Remember the old email hoax about Hillary Clinton pushing for email taxation? When we first heard AOL's plans for Goodmail today, we thought maybe the hoax had re-surfaced and a few industry reporters got hooked by it. But alas, this tax plan seems to be true. AOL has long held the leading standard in email whitelisting. Every email sender who cares about delivery has tried to keep their email reputation high so that they could earn placement on AOL's coveted Enhanced Whitelist. Now, AOL may be saying that those standards don't matter as much as a postage stamp when it comes to email delivery. more

The Geography of Internet Addressing

The ITU-T has proposed a new system of country-based IP address allocations which aims to satisfy a natural demand for self-determination by countries; however, the proposal also stands to realign the Internet's frontiers onto national boundaries, with consequences which are explored here. ...we do indeed see the Internet as a single entity, and we even speak of the Internet's architecture as if there was one designer who laid out a plan and supervised its construction. But despite all appearances, the Internet landscape is indeed made up of many separate networks... This article will explore these issues, particularly in light of recent proposals to introduce new mechanisms for IP address management, a prospect which could, over time, substantially alter both the geography of the Internet, and its essential characteristics as a single cohesive network. more

What's Wrong With Spam Prosecutions

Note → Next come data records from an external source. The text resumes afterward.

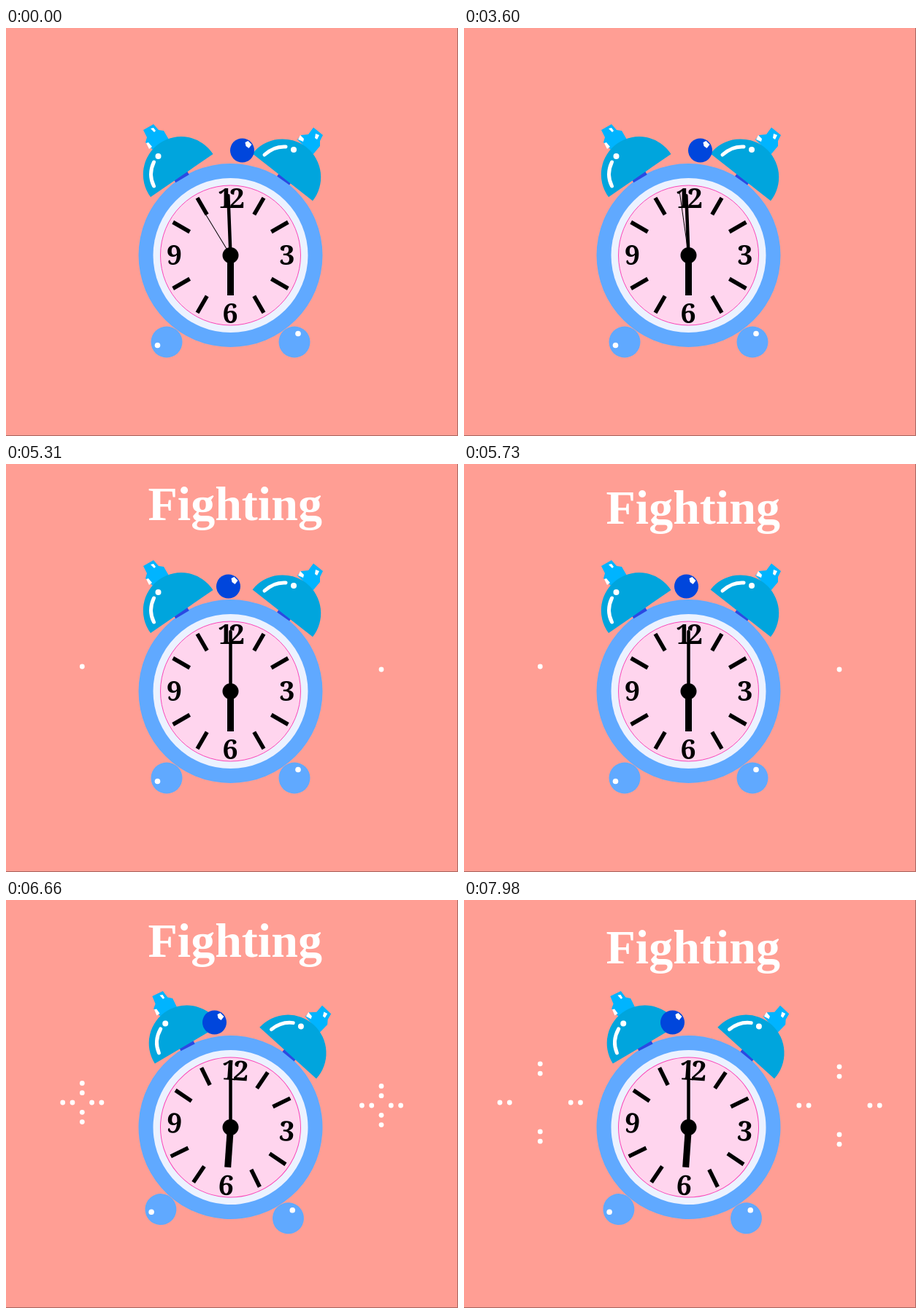
Write an HTML page that moves like this. It is 619x560 px and loops after 8 s.

```html
<!DOCTYPE html>
<html lang="en">
<head>
<meta charset="utf-8">
<title>Alarm clock</title>
<style>
  html, body { margin: 0; width: 100%; height: 100%; overflow: hidden; background: #ff9e94; }
  svg { display: block; width: 619px; height: 560px; }
  text { font-weight: bold; }
  #title { font-family: "Liberation Serif", "Times New Roman", serif; font-size: 66px; }
  .digits { font-family: "Noto Serif", serif; font-size: 37.5px; text-anchor: middle; }
  .blue { fill: #60a9ff; }
  .bell { fill: #00a5dd; }
  .cap { fill: #00b4ff; }
  .shine { fill: none; stroke: #fff; stroke-width: 5; stroke-linecap: round; }
  .white { fill: #fff; }
  .black { stroke: #000; }
</style>
</head>
<body>
<svg viewBox="0 0 619 560">
  <rect width="619" height="560" fill="#ff9e94"/>
  <path d="M618.5 0V559.5H0" fill="none" stroke="#a8655f"/>

  <g id="party" class="white" visibility="hidden">
    <g id="sparks"></g>
    <text id="title" x="194.5" y="76.8">Fighting</text>
  </g>

  <g id="body">
    <g class="blue">
      <circle cx="220" cy="431" r="21.5"/>
      <circle cx="395" cy="431" r="21.5"/>
      <circle cx="307.5" cy="312" r="126"/>
    </g>
    <g class="white">
      <circle cx="207.5" cy="435.5" r="3.8"/>
      <circle cx="400" cy="419.5" r="3.8"/>
    </g>
    <path d="M231 210L249.5 199M372.5 201.5L389.5 213.500" stroke="#2b49e2" stroke-width="5"/>

    <!-- left bell -->
    <path class="cap" d="M188 140L202 132L209 140L216 141L223 153L202 168L191 157L193 150Z"/>
    <path class="white" d="M198 138l4-1 3 4-2 2zM192 158l3-1 5 6-4 3z"/>
    <path class="bell" d="M198 232A51.97 51.97 0 1 1 283.5 173Z"/>
    <path class="shine" d="M202.5 184Q194.5 201 202.5 217"/>
    <circle class="white" cx="208.5" cy="176" r="4"/>

    <!-- right bell -->
    <path class="cap" d="M421 136.500L434 147L430 155L430 162L420 174L399 153L404 147L414 146Z"/>
    <path class="white" d="M424 145l5 2-3 6-3-2zM400 153l3-6 5 5-1 4z"/>
    <path class="bell" d="M337.6 172.4A52.4 52.4 0 0 1 420 237.2Z"/>
    <path class="shine" d="M354 174Q367 162 383 163"/>
    <circle class="white" cx="394" cy="167" r="4"/>

    <!-- dial -->
    <circle cx="307.5" cy="312" r="106" fill="#ecf2ff"/>
    <circle cx="307.5" cy="312" r="96" fill="#ffd5ee" stroke="#fa46b8"/>
    <g id="ticks" class="black" stroke-width="5.5"></g>
    <g class="digits">
      <text x="306" y="247" letter-spacing="-5">12</text>
      <text x="385" y="325">3</text>
      <text x="307" y="405">6</text>
      <text x="230.5" y="325">9</text>
    </g>
    <path class="black" d="M307.5 312V367" stroke-width="9"/>
  </g>

  <path id="second" class="black" d="M307.5 312V223.5"/>
  <path id="minute" class="black" d="M307.5 312V230" stroke-width="4.5" stroke-linecap="round"/>
  <circle cx="307.5" cy="312" r="11"/>

  <g id="hammer">
    <circle cy="168" r="16.5" fill="#0046dc"/>
    <path class="white" d="M4 157L8 155L13 160L9 165L5 162Z"/>
  </g>
</svg>
<script>
  const LOOP = 8000, RING = 4500, STEP = 30;
  const SECOND_TICKS = [900, 1800, 2730, 3600];
  const SWING = [-1, 0, 1, 0];
  const SPARK_CENTERS = [[104.3, 278], [514, 282]];
  const get = id => document.getElementById(id);
  const [party, sparks, title, body, second, minute, hammer] =
    ['party', 'sparks', 'title', 'body', 'second', 'minute', 'hammer'].map(get);

  const turn = (el, angle) => el.setAttribute('transform', `rotate(${angle} 307.5 312)`);

  get('ticks').innerHTML = Array.from({ length: 12 }, (_, hour) => hour % 3
    ? `<path d="M307.5 221V247.5" transform="rotate(${hour * 30} 307.5 312)"/>` : '').join('');

  // A burst is a pair of neighbouring rings that travels outward.
  function burst([x, y], stage) {
    const dot = (dx, dy) => `<circle cx="${x + dx}" cy="${y + dy}" r="3.4"/>`;
    const ring = n => {
      if (n === 0) return dot(0, 0);
      const v = n * 13.3, h = v + (n > 2 ? 2 : 0);
      return dot(-h, 0) + dot(h, 0) + dot(0, -v) + dot(0, v);
    };
    return (stage ? ring(stage - 1) : '') + ring(stage);
  }

  // Flat at the top, sharp rebound at the bottom.
  function titleDrop(step) {
    const phase = (step + 50) % 52 / 26 - 1;
    return 47 * Math.abs(phase) ** 3.1;
  }

  function draw(time) {
    const ringing = time >= RING;
    const step = Math.max(0, Math.floor((time - RING) / STEP));
    const swing = ringing ? SWING[step % 4] : 0;
    const passed = SECOND_TICKS.filter(t => time >= t).length;

    turn(second, ringing ? 0 : -31.2 + 5.8 * passed);
    turn(minute, ringing ? 0 : -2.2);
    turn(body, -4 * swing);
    hammer.setAttribute('transform', `translate(${304.5 + 19 * (ringing ? swing : 1)} 0)`);
    party.setAttribute('visibility', ringing ? 'visible' : 'hidden');
    if (ringing) {
      const stage = Math.floor(step % 13 / 2.6);
      sparks.innerHTML = SPARK_CENTERS.map(center => burst(center, stage)).join('');
      title.setAttribute('transform', `translate(0 ${titleDrop(step)})`);
    }
  }

  const start = performance.now();
  function frame() {
    draw((performance.now() - start) % LOOP);
    requestAnimationFrame(frame);
  }
  frame();
</script>
</body>
</html>
```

Spam these days is more than an annoyance -- it increasingly carries malware payloads that can do serious damage to your PC, steal your identity, or turn your PC into a zombie that carries out denial of service attacks. So anything that law enforcement can do to fight spam should be a good thing, right? Well, not quite, as I'll explain. more